## Exercise objective
When a line below contains the string "transform", show that line.

:: Source data ::

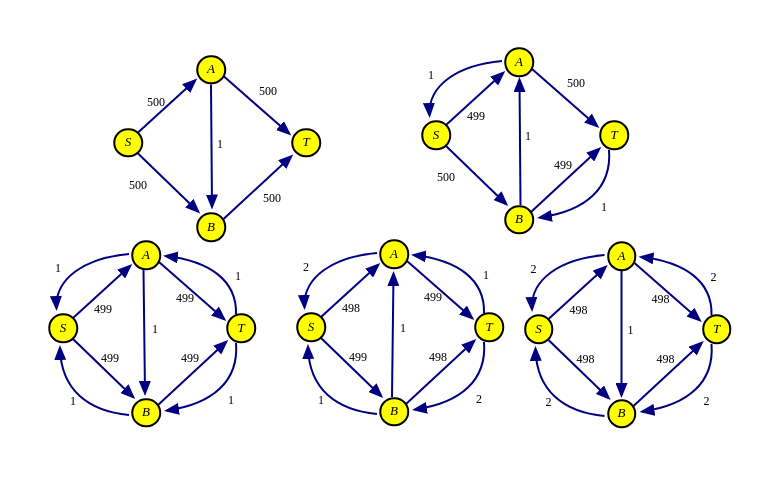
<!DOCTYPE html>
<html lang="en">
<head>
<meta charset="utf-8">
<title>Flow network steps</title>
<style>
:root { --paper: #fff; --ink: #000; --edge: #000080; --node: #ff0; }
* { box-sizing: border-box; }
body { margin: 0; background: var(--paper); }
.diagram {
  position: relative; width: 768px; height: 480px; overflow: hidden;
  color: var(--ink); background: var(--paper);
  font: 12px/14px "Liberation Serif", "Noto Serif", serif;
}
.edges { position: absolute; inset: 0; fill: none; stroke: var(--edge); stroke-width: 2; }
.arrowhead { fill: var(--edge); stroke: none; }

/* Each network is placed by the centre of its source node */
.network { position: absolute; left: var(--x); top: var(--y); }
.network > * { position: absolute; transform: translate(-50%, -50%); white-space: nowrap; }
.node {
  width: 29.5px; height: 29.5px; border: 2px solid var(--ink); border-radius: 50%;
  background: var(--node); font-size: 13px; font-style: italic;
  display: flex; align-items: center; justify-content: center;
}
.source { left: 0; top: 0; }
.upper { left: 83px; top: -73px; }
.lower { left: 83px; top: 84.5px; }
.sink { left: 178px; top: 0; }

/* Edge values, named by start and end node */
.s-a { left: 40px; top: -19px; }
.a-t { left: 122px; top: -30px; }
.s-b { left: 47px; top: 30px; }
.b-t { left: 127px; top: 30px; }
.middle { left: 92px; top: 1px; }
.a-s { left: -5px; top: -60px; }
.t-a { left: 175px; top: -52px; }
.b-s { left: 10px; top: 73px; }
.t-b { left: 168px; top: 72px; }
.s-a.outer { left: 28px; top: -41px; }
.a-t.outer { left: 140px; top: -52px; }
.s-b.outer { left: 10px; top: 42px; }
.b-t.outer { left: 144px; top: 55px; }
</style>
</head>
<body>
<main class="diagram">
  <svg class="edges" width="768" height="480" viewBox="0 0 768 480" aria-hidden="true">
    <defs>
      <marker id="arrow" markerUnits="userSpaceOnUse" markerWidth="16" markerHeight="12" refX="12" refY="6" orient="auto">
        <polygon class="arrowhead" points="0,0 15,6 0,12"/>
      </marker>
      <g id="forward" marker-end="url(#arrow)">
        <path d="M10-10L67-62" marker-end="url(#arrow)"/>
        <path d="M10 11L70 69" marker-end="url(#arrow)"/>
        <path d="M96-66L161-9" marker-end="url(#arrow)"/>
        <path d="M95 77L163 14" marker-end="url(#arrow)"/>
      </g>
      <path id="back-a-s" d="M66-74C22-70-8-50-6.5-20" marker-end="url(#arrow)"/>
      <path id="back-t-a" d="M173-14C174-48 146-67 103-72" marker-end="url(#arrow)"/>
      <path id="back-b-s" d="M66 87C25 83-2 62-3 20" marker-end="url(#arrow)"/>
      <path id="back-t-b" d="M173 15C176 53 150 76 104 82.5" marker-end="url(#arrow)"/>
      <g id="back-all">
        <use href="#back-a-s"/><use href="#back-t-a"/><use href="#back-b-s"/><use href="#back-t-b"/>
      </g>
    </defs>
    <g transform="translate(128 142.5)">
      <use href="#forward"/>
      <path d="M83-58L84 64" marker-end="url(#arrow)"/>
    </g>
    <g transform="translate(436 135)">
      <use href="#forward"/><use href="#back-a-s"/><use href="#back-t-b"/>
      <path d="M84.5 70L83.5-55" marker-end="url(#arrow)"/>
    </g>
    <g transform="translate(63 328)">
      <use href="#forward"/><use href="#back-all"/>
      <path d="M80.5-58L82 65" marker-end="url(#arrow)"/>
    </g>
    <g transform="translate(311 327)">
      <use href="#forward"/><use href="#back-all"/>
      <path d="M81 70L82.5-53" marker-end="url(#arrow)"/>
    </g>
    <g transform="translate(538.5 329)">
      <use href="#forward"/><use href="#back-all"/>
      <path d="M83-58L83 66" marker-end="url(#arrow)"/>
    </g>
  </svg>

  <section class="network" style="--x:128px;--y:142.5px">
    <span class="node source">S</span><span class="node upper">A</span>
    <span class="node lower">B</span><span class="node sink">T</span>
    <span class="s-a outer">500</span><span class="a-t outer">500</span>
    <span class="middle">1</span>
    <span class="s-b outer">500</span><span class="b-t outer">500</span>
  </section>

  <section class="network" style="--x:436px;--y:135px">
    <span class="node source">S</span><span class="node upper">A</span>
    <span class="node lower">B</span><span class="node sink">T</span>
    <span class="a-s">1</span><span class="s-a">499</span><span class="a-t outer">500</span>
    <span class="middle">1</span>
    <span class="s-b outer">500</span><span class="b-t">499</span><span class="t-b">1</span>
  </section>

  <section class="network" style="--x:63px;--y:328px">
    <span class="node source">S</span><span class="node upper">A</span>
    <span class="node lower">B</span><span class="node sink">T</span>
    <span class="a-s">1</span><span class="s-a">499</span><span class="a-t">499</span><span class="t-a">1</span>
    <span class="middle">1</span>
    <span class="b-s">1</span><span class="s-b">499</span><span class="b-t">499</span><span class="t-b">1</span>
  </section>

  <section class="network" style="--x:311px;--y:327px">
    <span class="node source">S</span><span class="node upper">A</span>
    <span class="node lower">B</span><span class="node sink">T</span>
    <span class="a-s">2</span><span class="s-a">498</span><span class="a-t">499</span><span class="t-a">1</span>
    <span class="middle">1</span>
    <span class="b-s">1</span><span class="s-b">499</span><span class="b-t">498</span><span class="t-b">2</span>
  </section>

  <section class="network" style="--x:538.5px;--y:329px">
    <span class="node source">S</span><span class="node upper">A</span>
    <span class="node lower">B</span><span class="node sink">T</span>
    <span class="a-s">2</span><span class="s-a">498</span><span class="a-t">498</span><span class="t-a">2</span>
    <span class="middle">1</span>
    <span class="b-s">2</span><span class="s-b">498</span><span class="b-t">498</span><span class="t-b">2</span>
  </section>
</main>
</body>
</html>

:::

## Solution
.network > * { position: absolute; transform: translate(-50%, -50%); white-space: nowrap; }
    <g transform="translate(128 142.5)">
    <g transform="translate(436 135)">
    <g transform="translate(63 328)">
    <g transform="translate(311 327)">
    <g transform="translate(538.5 329)">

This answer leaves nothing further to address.